=== Section Start ===

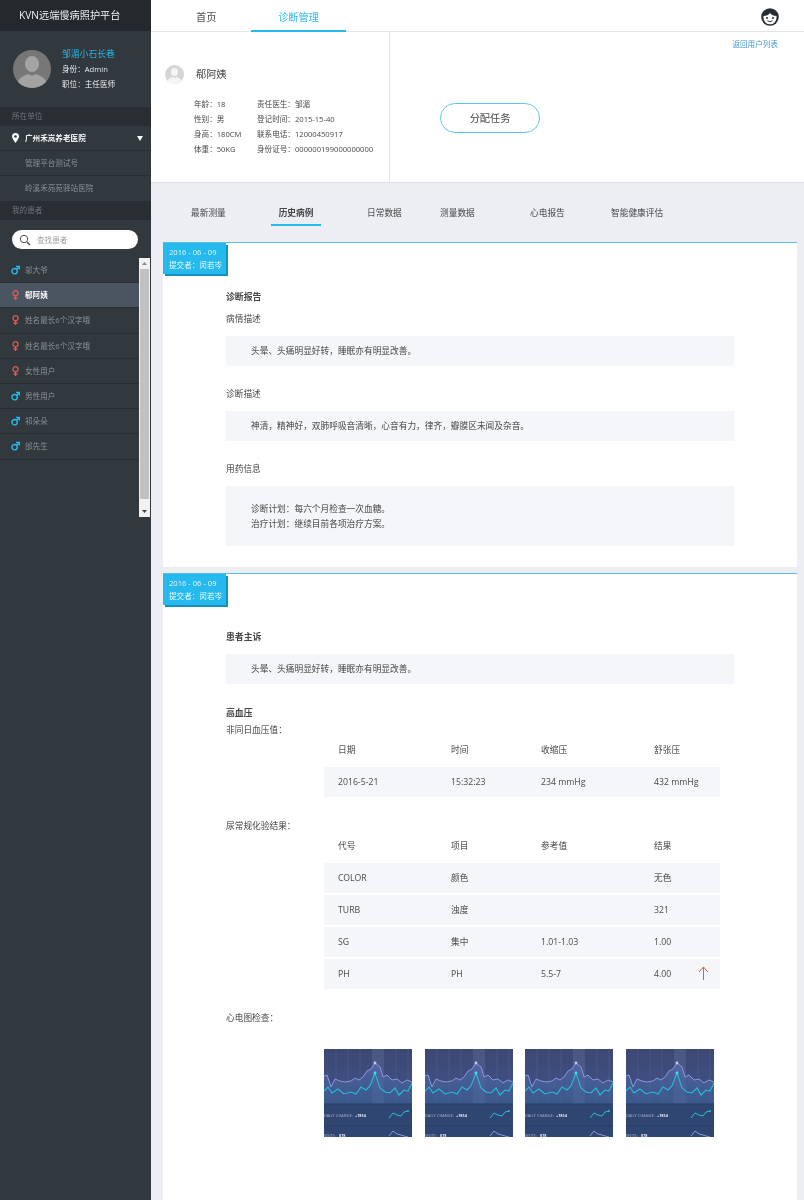
<!DOCTYPE html>
<html lang="zh-CN">
<head>
<meta charset="utf-8">
<title>诊断管理</title>
<style>
:root{--cyan:#25b9ee;--cyan-dark:#1591bd;--side:#31383e;--side-head:#24292e;--side-label:#292e33;--side-line:#282e33;--side-active:#4a5561;--muted:#8f9499;--page:#eceef4;--panel:#f5f6fa;--ink:#444;--line:#e2e4e8;--red:#e0584f}
*{box-sizing:border-box;margin:0;padding:0}
html,body{width:804px;height:1200px;overflow:hidden}
body{position:relative;background:var(--page);color:var(--ink);font:8.7px/16px "Open Sans","Noto Sans CJK SC",sans-serif}
a{color:inherit;text-decoration:none}
ul{list-style:none}
svg{display:block}
.sidebar{position:absolute;left:0;top:0;width:151px;height:1200px;background:var(--side);color:var(--muted);font-size:7.6px}
.brand{height:31px;padding-left:19px;background:var(--side-head);color:#fff;font-size:10.2px;font-weight:400;line-height:31px;white-space:nowrap}
.profile{display:flex;height:76px;padding:16px 0 0 13px;gap:11px;color:#fff;line-height:15px}
.profile svg{margin-top:3px}
.profile b{display:block;color:var(--cyan);font-size:8.8px;font-weight:400}
.label{height:19px;padding-left:12px;background:var(--side-label);line-height:19px;color:#70767b;font-weight:400;font-size:7.6px}
.sites li{position:relative;height:25px;padding-left:25px;line-height:25px;border-bottom:1px solid var(--side-line)}
.sites li:last-child{border:0}
.sites .current{color:#fff;font-weight:600}
.sites .pin{position:absolute;left:12px;top:7px}
.sites .caret{position:absolute;left:137px;top:10px}
.search{display:flex;align-items:center;width:126px;height:19px;margin:10px 0 9px 12px;padding-left:7px;gap:6px;border-radius:10px;background:#fff;color:#999}
.patients{position:relative;height:259px}
.patients li{display:flex;align-items:center;gap:5px;width:139px;height:25.2px;padding-left:11px;border-bottom:1px solid var(--side-line)}
.patients .active{background:var(--side-active);color:#fff;font-weight:600}
.scrollbar{position:absolute;left:139px;top:0}
.topbar{position:absolute;left:151px;top:0;width:653px;height:32px;background:#fff;border-bottom:1px solid var(--line);font-size:10.2px;line-height:34px}
.topbar a{position:absolute;left:45px}
.topbar .active{left:100px;width:95px;height:32px;text-align:center;color:var(--cyan);border-bottom:2px solid var(--cyan)}
.topbar svg{position:absolute;left:610px;top:8px}
.patient{position:absolute;left:151px;top:32px;width:653px;height:151px;background:#fff;border-bottom:1px solid #dcdee3}
.patient .avatar{position:absolute;left:14px;top:33px}
.patient h1{position:absolute;left:45px;top:34px;font-size:10.2px;font-weight:400}
.facts{position:absolute;left:43px;top:65px;display:grid;grid-template-columns:63px 150px;line-height:15.1px;font-size:7.6px;white-space:nowrap}
.patient::after{content:"";position:absolute;left:238px;top:0;width:1px;height:150px;background:var(--line)}
.back{position:absolute;right:26px;top:4px;color:#3f93c4;font-size:7.6px}
.assign{position:absolute;left:289px;top:71px;width:100px;height:30px;border:1px solid #5cc8ec;border-radius:15px;text-align:center;line-height:28px;font-size:10.2px}
.tabs a{position:absolute;top:205px;white-space:nowrap}
.tabs .active{left:271px;width:50px;height:21px;text-align:center;font-weight:700;border-bottom:2px solid var(--cyan)}
.report{position:absolute;left:163px;width:634px;padding:0 63px;background:#fff;border-top:1px solid #58bfe4}
.first{top:242px;height:325px;padding-top:46px}
.second{top:573px;height:627px;padding-top:55px}
.stamp{position:absolute;left:0;top:0;width:63px;height:31px;padding:3px 0 0 6px;background:var(--cyan);color:#fff;font-size:7.6px;line-height:13px;white-space:nowrap;box-shadow:2px 2px 0 var(--cyan-dark)}
.report h2{height:16px;font-size:8.9px;font-weight:700}
.report h3{height:16px;font-size:8.7px;font-weight:400}
.first h3{margin-top:20px}
.first h2+h3{margin-top:6px}
.note{min-height:30px;margin-top:9px;padding:7px 25px;background:var(--panel);line-height:16px}
.plan{height:60px;padding-top:16px;line-height:15px}
.second h2+h3{margin-top:1px}
.second .note+h2{margin-top:21px}
table{width:396px;margin:-5px 0 19px 98px;table-layout:fixed;border-collapse:separate;border-spacing:0 2px}
th,td{height:30px;font-weight:400;text-align:left;line-height:16px}
th:first-child,td:first-child{width:127px;padding-left:14px}
th:nth-child(2){width:90px}
th:nth-child(3){width:113px}
td{background:var(--panel)}
.high{position:relative}
.high svg{position:absolute;left:44px;top:7px}
.ecg{display:flex;gap:12.5px;margin:23px 0 0 98px}
.ecg svg{flex:none}
</style>
</head>
<body>
<svg width="0" height="0" style="position:absolute" aria-hidden="true">
<defs>
<symbol id="person" viewBox="0 0 38 38"><clipPath id="disc"><circle cx="19" cy="19" r="19"/></clipPath><g clip-path="url(#disc)"><rect width="38" height="38" fill="var(--disc)"/><ellipse cx="19" cy="14" rx="7" ry="8" fill="var(--bust)"/><path d="M5 38V32Q6 27 15 24Q19 27 23 24Q32 27 33 32V38Z" fill="var(--bust)"/></g></symbol>
<symbol id="male" viewBox="0 0 9 10"><g fill="none" stroke="#25b9ee" stroke-width="1.4"><circle cx="3.6" cy="6.2" r="2.7"/><path d="M5.5 4.2L8 1.7M5 1.4H8.3V4.6"/></g></symbol>
<symbol id="female" viewBox="0 0 9 10"><g fill="none" stroke="#e0584f" stroke-width="1.3"><circle cx="4.5" cy="3.2" r="2.5"/><path d="M4.5 5.7V10M2.5 8H6.5"/></g></symbol>
<linearGradient id="sky" x2="0" y2="1"><stop stop-color="#3e4774"/><stop offset="1" stop-color="#3c5487"/></linearGradient>
<linearGradient id="glow" x2="0" y2="1"><stop stop-color="#596caf" stop-opacity=".7"/><stop offset="1" stop-color="#3b6296" stop-opacity=".4"/></linearGradient>
<symbol id="monitor" viewBox="0 0 88 88">
<rect width="88" height="88" fill="#304672"/><rect width="88" height="55" fill="url(#sky)"/>
<path d="M48 0H60V55H48Z" fill="#65739f" opacity=".35"/>
<path d="M12 0V55M24 0V55M36 0V55M72 0V55M84 0V55" stroke="#56628e" stroke-width=".5"/>
<path id="upper" d="M0 27L3 26L7 38L11 30L16 32L21 33L27 32L31 29L35 31L39 28L43 22L47 20L51 14L56 18L59 28L63 26L68 31L73 30L78 34L83 31L88 33V55H0Z" fill="url(#glow)"/>
<path d="M0 27L3 26L7 38L11 30L16 32L21 33L27 32L31 29L35 31L39 28L43 22L47 20L51 14L56 18L59 28L63 26L68 31L73 30L78 34L83 31L88 33" fill="none" stroke="#8d94e0"/>
<path d="M0 42L4 38L8 44L14 40L20 45L27 43L32 45L37 38L42 41L46 37L51 24L56 39L61 43L66 44L71 39L75 46L80 41L84 42L88 34" fill="none" stroke="#26bbd8" stroke-width="1.1"/>
<circle cx="51" cy="14" r="1.4" fill="#c5c8f5"/><circle cx="51" cy="24" r="1.4" fill="#45dcec"/>
<path d="M0 55H88M0 77H88" stroke="#263b63"/>
<path d="M65 69L69 64L73 66L77 67L80 63L84 62" fill="none" stroke="#26bbd8"/><circle cx="84" cy="62" r="1" fill="#26bbd8"/>
<path d="M65 87L69 82L73 85L77 86L80 87L84 88" fill="none" stroke="#8d94e0"/>
<g font-family="Open Sans,sans-serif" font-size="3.8" fill="#b5bfd6"><text x="0" y="68" textLength="29">DAILY CHANGE:</text><text x="31" y="68" fill="#fff" font-weight="700">+1854</text><text x="0" y="88">VISITS:</text><text x="15" y="88" fill="#fff" font-weight="700">878</text></g>
</symbol>
</defs>
</svg>

<aside class="sidebar">
<p class="brand">KVN远端慢病照护平台</p>
<div class="profile">
<svg width="38" height="38" style="--disc:#777;--bust:#a3a3a3" role="img" aria-label="用户头像"><use href="#person"/></svg>
<div><b>邹湄小石长巷</b><p>身份：Admin</p><p>职位：主任医师</p></div>
</div>
<h2 class="label">所在单位</h2>
<ul class="sites">
<li class="current"><svg class="pin" width="7" height="10" viewBox="0 0 7 10"><path d="M3.5 10Q0 5 0 3.5A3.5 3.5 0 0 1 7 3.5Q7 5 3.5 10Z" fill="#fff"/><circle cx="3.5" cy="3.5" r="1.3" fill="#31383e"/></svg>广州禾岚养老医院<svg class="caret" width="6" height="5"><polygon points="0,0 6,0 3,5" fill="#fff"/></svg></li>
<li>管理平台测试号</li>
<li>岭溪禾苑苑驿站医院</li>
</ul>
<h2 class="label">我的患者</h2>
<div class="search"><svg width="12" height="12" fill="none" stroke="#555"><circle cx="5" cy="5" r="3.7"/><path d="M8 8L11 11" stroke-width="1.5"/></svg>查找患者</div>
<div class="patients">
<ul>
<li><svg width="9" height="10"><use href="#male"/></svg>邬大爷</li>
<li class="active"><svg width="9" height="10"><use href="#female"/></svg>郗阿姨</li>
<li><svg width="9" height="10"><use href="#female"/></svg>姓名最长6个汉字哦</li>
<li><svg width="9" height="10"><use href="#female"/></svg>姓名最长6个汉字哦</li>
<li><svg width="9" height="10"><use href="#female"/></svg>女性用户</li>
<li><svg width="9" height="10"><use href="#male"/></svg>男性用户</li>
<li><svg width="9" height="10"><use href="#male"/></svg>祁朵朵</li>
<li><svg width="9" height="10"><use href="#male"/></svg>邰先生</li>
</ul>
<svg class="scrollbar" width="11" height="259"><rect width="11" height="259" fill="#f1f1f1"/><rect x="1" y="11" width="9" height="230" fill="#c1c1c1"/><polygon points="3,7 8,7 5.5,4" fill="#888"/><polygon points="3,252 8,252 5.5,255" fill="#444"/></svg>
</div>
</aside>

<nav class="topbar">
<a href="#">首页</a><a class="active" href="#">诊断管理</a>
<svg width="18" height="18" viewBox="0 0 18 18"><circle cx="9" cy="9" r="8.8" fill="#272d33"/><path d="M2.5 8Q7 8 9 5Q11 8 15.5 8V10A6.5 6.3 0 0 1 2.5 10Z" fill="#fff"/><circle cx="6" cy="10" r="1" fill="#272d33"/><circle cx="12" cy="10" r="1" fill="#272d33"/><path d="M6.5 12.7Q9 15 11.5 12.7" fill="none" stroke="#272d33"/></svg>
</nav>

<header class="patient">
<svg class="avatar" width="19" height="19" style="--disc:#d6d6d6;--bust:#f5f5f5" role="img" aria-label="患者头像"><use href="#person"/></svg>
<h1>郗阿姨</h1>
<div class="facts">
<span>年龄：18</span><span>责任医生：邹湄</span>
<span>性别：男</span><span>登记时间：2015-15-40</span>
<span>身高：180CM</span><span>联系电话：12000450917</span>
<span>体重：50KG</span><span>身份证号：000000199000000000</span>
</div>
<a class="assign" href="#">分配任务</a>
<a class="back" href="#">返回用户列表</a>
</header>

<nav class="tabs">
<a href="#" style="left:191px">最新测量</a>
<a href="#" class="active">历史病例</a>
<a href="#" style="left:367px">日常数据</a>
<a href="#" style="left:440px">测量数据</a>
<a href="#" style="left:530px">心电报告</a>
<a href="#" style="left:611px">智能健康评估</a>
</nav>

<main>
<article class="report first">
<div class="stamp"><p>2016 - 06 - 09</p><p>提交者：闵若岑</p></div>
<h2>诊断报告</h2>
<h3>病情描述</h3>
<p class="note">头晕、头痛明显好转，睡眠亦有明显改善。</p>
<h3>诊断描述</h3>
<p class="note">神清，精神好，双肺呼吸音清晰，心音有力，律齐，瓣膜区未闻及杂音。</p>
<h3>用药信息</h3>
<div class="note plan"><p>诊断计划：每六个月检查一次血糖。</p><p>治疗计划：继续目前各项治疗方案。</p></div>
</article>

<article class="report second">
<div class="stamp"><p>2016 - 06 - 09</p><p>提交者：闵若岑</p></div>
<h2>患者主诉</h2>
<p class="note">头晕、头痛明显好转，睡眠亦有明显改善。</p>
<h2>高血压</h2>
<h3>非同日血压值：</h3>
<table>
<thead><tr><th>日期</th><th>时间</th><th>收缩压</th><th>舒张压</th></tr></thead>
<tbody><tr><td>2016-5-21</td><td>15:32:23</td><td>234 mmHg</td><td>432 mmHg</td></tr></tbody>
</table>
<h3>尿常规化验结果：</h3>
<table>
<thead><tr><th>代号</th><th>项目</th><th>参考值</th><th>结果</th></tr></thead>
<tbody>
<tr><td>COLOR</td><td>颜色</td><td></td><td>无色</td></tr>
<tr><td>TURB</td><td>浊度</td><td></td><td>321</td></tr>
<tr><td>SG</td><td>集中</td><td>1.01-1.03</td><td>1.00</td></tr>
<tr><td>PH</td><td>PH</td><td>5.5-7</td><td class="high">4.00<svg width="11" height="15" fill="none" stroke="#e0584f"><path d="M5.5 14V1M1 6L5.5 1L10 6"/></svg></td></tr>
</tbody>
</table>
<h3>心电图检查：</h3>
<div class="ecg">
<svg width="88" height="88"><use href="#monitor"/></svg>
<svg width="88" height="88"><use href="#monitor"/></svg>
<svg width="88" height="88"><use href="#monitor"/></svg>
<svg width="88" height="88"><use href="#monitor"/></svg>
</div>
</article>
</main>
</body>
</html>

=== Section End ===

§ Task objective: Scan the entries above. Copy each line that has the string "radius".

§ Answer to the problem:
.search{display:flex;align-items:center;width:126px;height:19px;margin:10px 0 9px 12px;padding-left:7px;gap:6px;border-radius:10px;background:#fff;color:#999}
.assign{position:absolute;left:289px;top:71px;width:100px;height:30px;border:1px solid #5cc8ec;border-radius:15px;text-align:center;line-height:28px;font-size:10.2px}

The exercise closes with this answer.